Picucci, Marcello A. “When Video Games Tell Stories: A Model of Video Game Narrative Architectures.” Caracteres: Estudios Culturales Y Criticos de la Esfera Digital 3.2 (2014): 99-116.
In this article, Picucci analyzes the importance of narrative in video games and the various forms that narrative takes and has tkaen throughout video game history. He discusses that video games have had hints of narrative since their earliest days, usually taking forms that were fairly simple and direct. For example, he references Nintendo’s 1981 arcade classic, Donkey Kong, in which the main protagonist is seen stealing the princess, thus prompting the hero to begin a mission to rescue her. He then goes on to discuss the various forms that narratives are presented in modern video games. These are pre-established, disccovery, sandbox, and computer generated. He continues on by defining each of these forms and providing examples of them in various video games.
Cuddy, Luke, and William Irwin. “BioShock’s Meta Narrative: What BioShock Teaches the Gamer About Gaming.” BioShock and Philosophy: Irrational Game, Rational Book.
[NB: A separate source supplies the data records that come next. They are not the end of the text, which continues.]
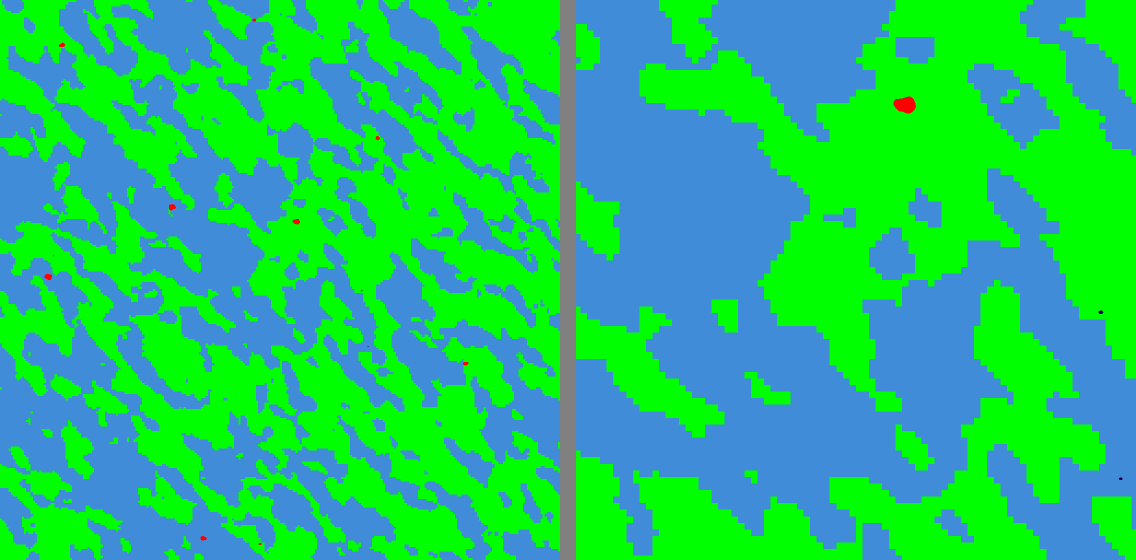
Left, the full canvas; right, a detail of the centre.
Reproduce this texture procedurally as a Shadertoy shader.

```glsl
// Two-tone map of ragged green streaks on blue, slanting down to the right, with rare red specks.

const vec3 GREEN = vec3(0.0, 1.0, 0.0);
const vec3 BLUE  = vec3(0.25, 0.55, 0.85);
const vec3 RED   = vec3(1.0, 0.0, 0.0);
const vec3 NAVY  = vec3(0.0, 0.0, 0.3);

const float CELLS         = 256.0;            // stair steps across the canvas
const float STREAK_ANGLE  = -0.80;            // radians, down to the right
const vec2  STREAK_FREQ   = vec2(9.5, 24.0);  // along, across the streaks
const vec2  CLUMP_FREQ    = vec2(3.5, 5.5);
const vec2  FRAY_FREQ     = vec2(32.0, 44.0);
const float GRAIN_FREQ    = 85.0;
const float CLUMP_AMOUNT  = 0.58;
const float FRAY_AMOUNT   = 0.52;
const float GRAIN_AMOUNT  = 0.15;
const float WARP_AMOUNT   = 0.02;
const vec2  GREEN_TILT    = vec2(0.14, 0.14); // greener towards the upper right
const float GREEN_BIAS    = 0.055;
const float SPECK_GRID    = 7.0;
const float RED_CHANCE    = 0.26;
const float NAVY_CHANCE   = 0.12;
const int   SAMPLES       = 2;                // antialiasing samples per axis

uint hashBits(ivec2 cell, uint seed) {
    uint h = uint(cell.x) * 1597u + uint(cell.y) * 51749u + seed * 7919u;
    h = (h ^ (h >> 15u)) * 739391u;
    h = (h ^ (h >> 13u)) * 668265u;
    h = (h ^ (h >> 16u)) * 739391u;
    return h ^ (h >> 15u);
}

float hash(ivec2 cell, uint seed) {
    return float(hashBits(cell, seed) & 65535u) / 65536.0;
}

float cornerSlope(ivec2 cell, vec2 offset, uint seed) {
    float angle = 6.2832 * hash(cell, seed);
    return dot(vec2(cos(angle), sin(angle)), offset);
}

float gradientNoise(vec2 p, uint seed) {
    ivec2 cell = ivec2(floor(p));
    vec2 f = fract(p);
    vec2 blend = f * f * f * (f * (f * 6.0 - 15.0) + 10.0);
    float a = cornerSlope(cell, f, seed);
    float b = cornerSlope(cell + ivec2(1, 0), f - vec2(1, 0), seed);
    float c = cornerSlope(cell + ivec2(0, 1), f - vec2(0, 1), seed);
    float d = cornerSlope(cell + ivec2(1, 1), f - vec2(1, 1), seed);
    return mix(mix(a, b, blend.x), mix(c, d, blend.x), blend.y);
}

// Positive inside green, negative inside blue.
float greenField(vec2 uv) {
    vec2 warp = vec2(gradientNoise(uv * 6.0, 1u), gradientNoise(uv * 6.0, 2u));
    vec2 p = uv + WARP_AMOUNT * warp;
    float c = cos(STREAK_ANGLE), s = sin(STREAK_ANGLE);
    vec2 q = vec2(c * p.x + s * p.y, c * p.y - s * p.x);

    float field = gradientNoise(q * STREAK_FREQ, 3u);
    field += CLUMP_AMOUNT * gradientNoise(q * CLUMP_FREQ, 4u);
    field += FRAY_AMOUNT * gradientNoise(q * FRAY_FREQ, 5u);
    field += GRAIN_AMOUNT * gradientNoise(uv * GRAIN_FREQ, 6u);
    return field + GREEN_BIAS + dot(uv - 0.5, GREEN_TILT);
}

// One possible speck per grid square.
bool inSpeck(vec2 uv, float chance, float maxRadius, uint seed) {
    ivec2 cell = ivec2(floor(uv * SPECK_GRID));
    if (hash(cell, seed) > chance) return false;
    vec2 centre = 0.1 + 0.8 * vec2(hash(cell, seed + 1u), hash(cell, seed + 2u));
    float size = hash(cell, seed + 3u);
    float radius = maxRadius * mix(0.3, 1.0, size * size);
    vec2 offset = (fract(uv * SPECK_GRID) - centre) / SPECK_GRID;
    float ragged = 1.0 + 0.6 * gradientNoise(uv * 150.0, seed);
    return length(offset * vec2(0.85, 1.1)) < radius * ragged;
}

vec3 mapColour(vec2 uv) {
    vec2 stepped = (floor(uv * CELLS) + 0.5) / CELLS;
    if (inSpeck(uv, RED_CHANCE, 0.006, 20u)) return RED;
    if (inSpeck(uv, NAVY_CHANCE, 0.0015, 30u)) return NAVY;
    return greenField(stepped) > 0.0 ? GREEN : BLUE;
}

void mainImage(out vec4 fragColor, in vec2 fragCoord) {
    float canvas = min(iResolution.x, iResolution.y);
    vec3 total = vec3(0.0);
    for (int y = 0; y < SAMPLES; y++) {
        for (int x = 0; x < SAMPLES; x++) {
            vec2 jitter = (vec2(x, y) + 0.5) / float(SAMPLES) - 0.5;
            total += mapColour((fragCoord + jitter) / canvas);
        }
    }
    fragColor = vec4(total / float(SAMPLES * SAMPLES), 1.0);
}
```
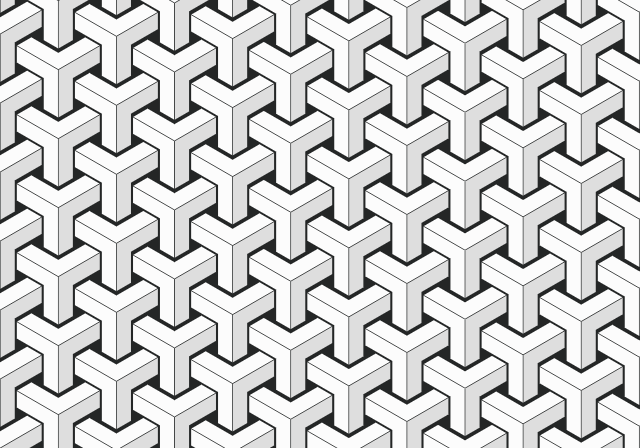
Write a WebGL 2 fragment shader that draws this pattern.

```glsl
#version 300 es
precision highp float;
// Interlocking isometric three-armed beams in white and grey on a dark ground.
uniform vec2 u_resolution;
out vec4 fragColor;

// Folds q into the nearest of three arms: x runs along the arm, y is the offset from its seam.
vec2 foldToArm(vec2 q) {
  vec2 best = vec2(-1e3, 0.0);
  for (int k = 0; k < 3; k++) {
    float angle = radians(-90.0 + 120.0 * float(k));
    vec2 dir = vec2(cos(angle), sin(angle));
    float along = dot(q, dir);
    if (along > best.x) best = vec2(along, abs(dot(q, vec2(-dir.y, dir.x))));
  }
  return best;
}

// Signed distance to an arm with a pointed 120 degree tip.
float armDistance(vec2 arm) {
  float side = arm.y - 0.211;
  float tip = (arm.x + arm.y * 0.57735 - 0.694) * 0.86603;
  return max(side, tip);
}

// Coverage of the region where d is negative, smoothed over one pixel.
float coverage(float d, float pixel) {
  return clamp(0.5 - d / pixel, 0.0, 1.0);
}

void main() {
  // One unit is the vertical period; columns are 0.842 apart.
  float periods = 9.275;
  float pixel = periods / u_resolution.x;
  vec2 p = gl_FragCoord.xy * pixel - vec2(0.845, 5.483);
  float nearestColumn = round(p.x / 0.842);

  // Nearest tripod: odd columns shift half a period, and all drift slightly down to the right.
  float shape = 1e3;
  vec2 local = vec2(0.0);
  for (int i = -1; i <= 1; i++) {
    float column = nearestColumn + float(i);
    float rise = fract(p.y + column * 0.5166);
    for (int j = 0; j < 2; j++) {
      vec2 q = vec2(p.x - column * 0.842, rise - float(j));
      float d = armDistance(foldToArm(q));
      if (d < shape) {
        shape = d;
        local = q;
      }
    }
  }

  // Faces: the lower right third is in shade.
  vec3 ink = vec3(0.14, 0.15, 0.15);
  float shade = dot(local, vec2(0.86603, -0.5)) - 0.5 * length(local);
  vec3 face = mix(vec3(0.99), vec3(0.87), coverage(-shade, pixel));

  // Thin seams along the arms, then the dark gaps around the tripod.
  float seam = foldToArm(local).y - 0.005;
  face = mix(face, ink, coverage(seam, pixel));
  fragColor = vec4(mix(ink, face, coverage(shape, pixel)), 1.0);
}
```
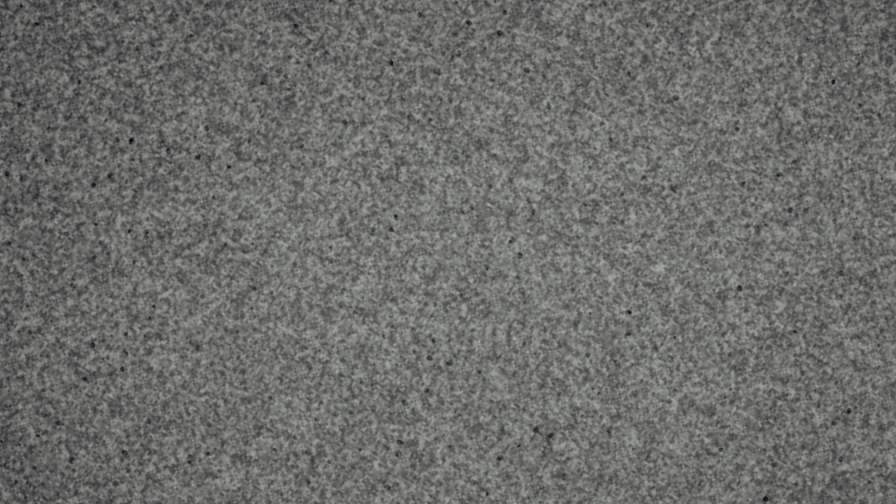
A Shadertoy shader for this texture:

```glsl
// Fine-grained grey stone: layered value noise makes the pale and dark grains,
// jittered cells scatter small dark mineral specks and a few light flecks,
// and a soft falloff darkens the borders, most of all at the upper left.

const float BASE_LEVEL   = 0.467;
const vec3  STONE_TINT   = vec3(0.0, 0.008, -0.008);
const vec3  SPECK_TINT   = vec3(1.06, 1.0, 0.92);   // dark specks lean to blue
const vec2  LIGHT_CENTRE = vec2(0.55, 0.47);        // share of the canvas
const vec2  LIGHT_FALL   = vec2(0.24, 0.14);
const float FINE_SCALE   = 215.0;                   // grains per canvas height
const float MID_SCALE    = 118.0;
const float CLOUD_SCALE  = 26.0;
const float FINE_AMOUNT  = 0.22;
const float MID_AMOUNT   = 0.19;
const float CLOUD_AMOUNT = 0.035;

// Integer hash: two values from 0 to 1 for each cell and seed
vec2 hash2(vec2 cell, uint seed) {
    uvec2 q = uvec2(ivec2(cell) + 4096);
    uint h = q.x * 1597334677u ^ q.y * 3812015801u ^ seed * 668265263u;
    h = (h ^ (h >> 16)) * 2246822519u;
    h = (h ^ (h >> 13)) * 3266489917u;
    h ^= h >> 16;
    return vec2(h & 65535u, h >> 16) / 65535.0;
}

// Smooth value noise centred on zero
float grain(vec2 p, uint seed) {
    vec2 cell = floor(p), f = fract(p);
    f = f * f * (3.0 - 2.0 * f);
    float a = hash2(cell, seed).x;
    float b = hash2(cell + vec2(1, 0), seed).x;
    float c = hash2(cell + vec2(0, 1), seed).x;
    float d = hash2(cell + vec2(1, 1), seed).x;
    return mix(mix(a, b, f.x), mix(c, d, f.x), f.y) - 0.5;
}

vec2 turn(vec2 p, float angle) {
    float c = cos(angle), s = sin(angle);
    return mat2(c, s, -s, c) * p;
}

// Coverage of irregular spots, one at most in each cell; radius in canvas heights
float specks(vec2 p, float scale, float share, float radius, float soft, uint seed) {
    vec2 cell = floor(p * scale);
    vec2 pick = hash2(cell, seed);
    vec2 centre = 0.3 + 0.4 * hash2(cell, seed + 1u);
    vec2 away = turn((fract(p * scale) - centre) / scale, pick.y * 6.283);
    away.x *= 0.8 + 0.5 * pick.y;
    float size = radius * (0.65 + 0.7 * hash2(cell, seed + 2u).x);
    float dist = length(away) + 0.002 * grain(p * 190.0, seed + 3u);
    float spot = 1.0 - smoothstep(size - soft, size + soft, dist);
    return spot * step(pick.x, share) * (0.5 + 0.5 * pick.y);
}

void mainImage(out vec4 fragColor, in vec2 fragCoord) {
    vec2 uv = fragCoord / iResolution.xy;
    vec2 p = fragCoord / iResolution.y;
    float soft = max(0.0018, 0.6 / iResolution.y);

    // Uneven light over the slab
    vec2 off = uv - LIGHT_CENTRE;
    float level = BASE_LEVEL - dot(LIGHT_FALL, off * off);
    level -= 0.03 * smoothstep(0.5, 1.1, length(uv - vec2(1.0, 0.0)) - 0.2);

    // Grains, each layer turned to hide the lattice
    level += FINE_AMOUNT * grain(turn(p, 0.55) * FINE_SCALE, 1u);
    level += MID_AMOUNT * grain(turn(p, 1.15) * MID_SCALE, 2u);
    level += CLOUD_AMOUNT * grain(turn(p, 0.3) * CLOUD_SCALE, 3u);
    vec3 color = level + STONE_TINT * smoothstep(0.25, 0.5, level);

    // Dark minerals in two sizes, then rare light flecks
    float dark = 0.20 * specks(turn(p, 0.2), 30.0, 0.15, 0.0048, soft, 11u);
    dark += 0.12 * specks(turn(p, 0.9), 68.0, 0.13, 0.0032, soft, 21u);
    float light = 0.13 * specks(turn(p, 0.6), 42.0, 0.03, 0.003, soft, 31u);
    color += light - dark * SPECK_TINT;

    fragColor = vec4(clamp(color, 0.0, 1.0), 1.0);
}
```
Sussex: Wiley Blackwell, 2015. 3-14.
In this chapter, Cuddy explores how video game narratives, and in this case specifically, the narrative presented in BioShock, affect and enrapture players. He discusses the intense psychological reactions that games can cause in players and references both one of the main turning points in the story of BioShock and the act of harvesting little sisters as examples. He then goes on to discuss what methods the developers used to make these things so visceral, from the loss of control the player experiences to the violent nature presented. Finally, he discusses the illusion of choice that is presented to players in video games, and then compares this to how BioShock gets around this somewhat by offering multiple endings that are affected by the choices the player makes throughout the game.
Schneider, Edward F. “Death with a Story.” 10 Jan. 2006
In this article, Schneider goes into the effects narrative heavy and non narrative first person shooters have on gamers. He looks into this issue to try to bring more information to the violent games/violent people debate. In his paper Schneider finds that first person shooters that have no narrative (such as Doom and Quake) have little effect on people and they merely see the games as a simple shoot things that move endeavor. First person shooters with narrative, however, pull gamers in, make them rationalize with characters, puts the violence into context, and actually makes them feel and be aware of the violence. This in turn, Schneider states, does create a situation where a gamer may be more susceptible to violent tendencies because they’ve actually immersed themselves in such situations in their games and must rationalize/have it rationalized for them. It’s a very interesting look into the power that stories and narrative have in gaming.